## Task statement
Look through the records below for the line with "border: 2.4px solid var(--panel-line);" and the line with "836px; top: 296px;", then return those lines and all lines between, exactly.
═════ Supplied records
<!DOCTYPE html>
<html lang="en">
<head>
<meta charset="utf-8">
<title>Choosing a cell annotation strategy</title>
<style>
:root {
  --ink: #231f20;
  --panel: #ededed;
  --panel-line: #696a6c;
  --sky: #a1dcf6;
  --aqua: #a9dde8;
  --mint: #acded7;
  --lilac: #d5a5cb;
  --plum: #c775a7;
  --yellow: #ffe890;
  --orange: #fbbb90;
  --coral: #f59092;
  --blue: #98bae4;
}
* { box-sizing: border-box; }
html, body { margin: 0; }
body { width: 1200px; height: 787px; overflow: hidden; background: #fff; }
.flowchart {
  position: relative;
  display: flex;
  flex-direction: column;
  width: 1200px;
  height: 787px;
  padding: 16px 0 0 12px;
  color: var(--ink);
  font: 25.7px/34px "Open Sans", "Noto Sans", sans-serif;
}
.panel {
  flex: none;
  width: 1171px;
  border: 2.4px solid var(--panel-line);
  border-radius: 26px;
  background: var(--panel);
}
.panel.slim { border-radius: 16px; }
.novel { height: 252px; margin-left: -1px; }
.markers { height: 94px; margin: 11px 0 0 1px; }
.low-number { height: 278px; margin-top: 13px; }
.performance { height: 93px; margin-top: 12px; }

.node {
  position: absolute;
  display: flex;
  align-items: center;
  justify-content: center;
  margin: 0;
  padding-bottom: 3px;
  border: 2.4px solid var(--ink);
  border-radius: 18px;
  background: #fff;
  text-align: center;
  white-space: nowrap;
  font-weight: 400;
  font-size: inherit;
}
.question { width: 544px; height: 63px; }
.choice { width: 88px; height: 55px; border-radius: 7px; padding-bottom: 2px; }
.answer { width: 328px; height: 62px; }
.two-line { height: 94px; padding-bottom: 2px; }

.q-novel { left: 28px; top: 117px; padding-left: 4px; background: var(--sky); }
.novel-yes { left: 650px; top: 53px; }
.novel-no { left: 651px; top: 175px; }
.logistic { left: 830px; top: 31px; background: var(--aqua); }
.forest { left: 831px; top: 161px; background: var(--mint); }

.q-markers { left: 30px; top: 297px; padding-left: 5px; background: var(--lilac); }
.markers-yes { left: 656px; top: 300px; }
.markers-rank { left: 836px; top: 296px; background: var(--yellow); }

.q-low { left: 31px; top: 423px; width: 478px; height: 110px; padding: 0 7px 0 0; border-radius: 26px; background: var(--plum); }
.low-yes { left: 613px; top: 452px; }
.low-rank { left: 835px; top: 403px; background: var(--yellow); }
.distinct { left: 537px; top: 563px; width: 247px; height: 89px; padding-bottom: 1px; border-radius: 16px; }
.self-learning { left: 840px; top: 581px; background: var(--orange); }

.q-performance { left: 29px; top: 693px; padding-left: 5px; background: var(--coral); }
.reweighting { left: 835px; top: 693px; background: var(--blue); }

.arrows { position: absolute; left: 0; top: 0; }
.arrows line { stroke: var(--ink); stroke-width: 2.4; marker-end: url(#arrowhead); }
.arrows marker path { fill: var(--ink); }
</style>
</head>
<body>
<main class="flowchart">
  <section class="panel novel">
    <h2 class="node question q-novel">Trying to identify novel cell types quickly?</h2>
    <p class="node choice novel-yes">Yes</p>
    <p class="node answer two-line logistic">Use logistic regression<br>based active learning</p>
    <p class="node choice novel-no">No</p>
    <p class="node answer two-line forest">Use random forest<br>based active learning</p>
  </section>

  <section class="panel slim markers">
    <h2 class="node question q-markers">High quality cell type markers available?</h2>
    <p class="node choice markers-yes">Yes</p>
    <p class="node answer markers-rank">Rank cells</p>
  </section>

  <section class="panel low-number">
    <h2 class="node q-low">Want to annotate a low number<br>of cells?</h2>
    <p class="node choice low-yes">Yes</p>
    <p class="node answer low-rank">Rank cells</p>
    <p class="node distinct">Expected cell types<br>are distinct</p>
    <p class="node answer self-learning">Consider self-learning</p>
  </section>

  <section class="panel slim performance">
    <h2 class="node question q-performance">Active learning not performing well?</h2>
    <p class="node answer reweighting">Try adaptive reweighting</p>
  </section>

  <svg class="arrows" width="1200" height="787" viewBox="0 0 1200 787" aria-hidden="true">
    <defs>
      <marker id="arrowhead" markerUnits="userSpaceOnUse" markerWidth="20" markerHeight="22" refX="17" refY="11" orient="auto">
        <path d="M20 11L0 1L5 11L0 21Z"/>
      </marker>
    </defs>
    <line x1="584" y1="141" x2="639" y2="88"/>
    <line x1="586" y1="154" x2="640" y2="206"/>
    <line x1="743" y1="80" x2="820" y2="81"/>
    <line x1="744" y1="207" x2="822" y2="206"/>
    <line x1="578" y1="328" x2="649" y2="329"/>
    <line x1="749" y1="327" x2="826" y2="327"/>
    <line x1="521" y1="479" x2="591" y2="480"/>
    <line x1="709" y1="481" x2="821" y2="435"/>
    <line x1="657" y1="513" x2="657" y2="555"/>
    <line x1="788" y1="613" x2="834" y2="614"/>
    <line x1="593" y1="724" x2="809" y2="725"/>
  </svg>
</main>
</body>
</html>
══════════
## Finished exercise
  border: 2.4px solid var(--panel-line);
  border-radius: 26px;
  background: var(--panel);
}
.panel.slim { border-radius: 16px; }
.novel { height: 252px; margin-left: -1px; }
.markers { height: 94px; margin: 11px 0 0 1px; }
.low-number { height: 278px; margin-top: 13px; }
.performance { height: 93px; margin-top: 12px; }

.node {
  position: absolute;
  display: flex;
  align-items: center;
  justify-content: center;
  margin: 0;
  padding-bottom: 3px;
  border: 2.4px solid var(--ink);
  border-radius: 18px;
  background: #fff;
  text-align: center;
  white-space: nowrap;
  font-weight: 400;
  font-size: inherit;
}
.question { width: 544px; height: 63px; }
.choice { width: 88px; height: 55px; border-radius: 7px; padding-bottom: 2px; }
.answer { width: 328px; height: 62px; }
.two-line { height: 94px; padding-bottom: 2px; }

.q-novel { left: 28px; top: 117px; padding-left: 4px; background: var(--sky); }
.novel-yes { left: 650px; top: 53px; }
.novel-no { left: 651px; top: 175px; }
.logistic { left: 830px; top: 31px; background: var(--aqua); }
.forest { left: 831px; top: 161px; background: var(--mint); }

.q-markers { left: 30px; top: 297px; padding-left: 5px; background: var(--lilac); }
.markers-yes { left: 656px; top: 300px; }
.markers-rank { left: 836px; top: 296px; background: var(--yellow); }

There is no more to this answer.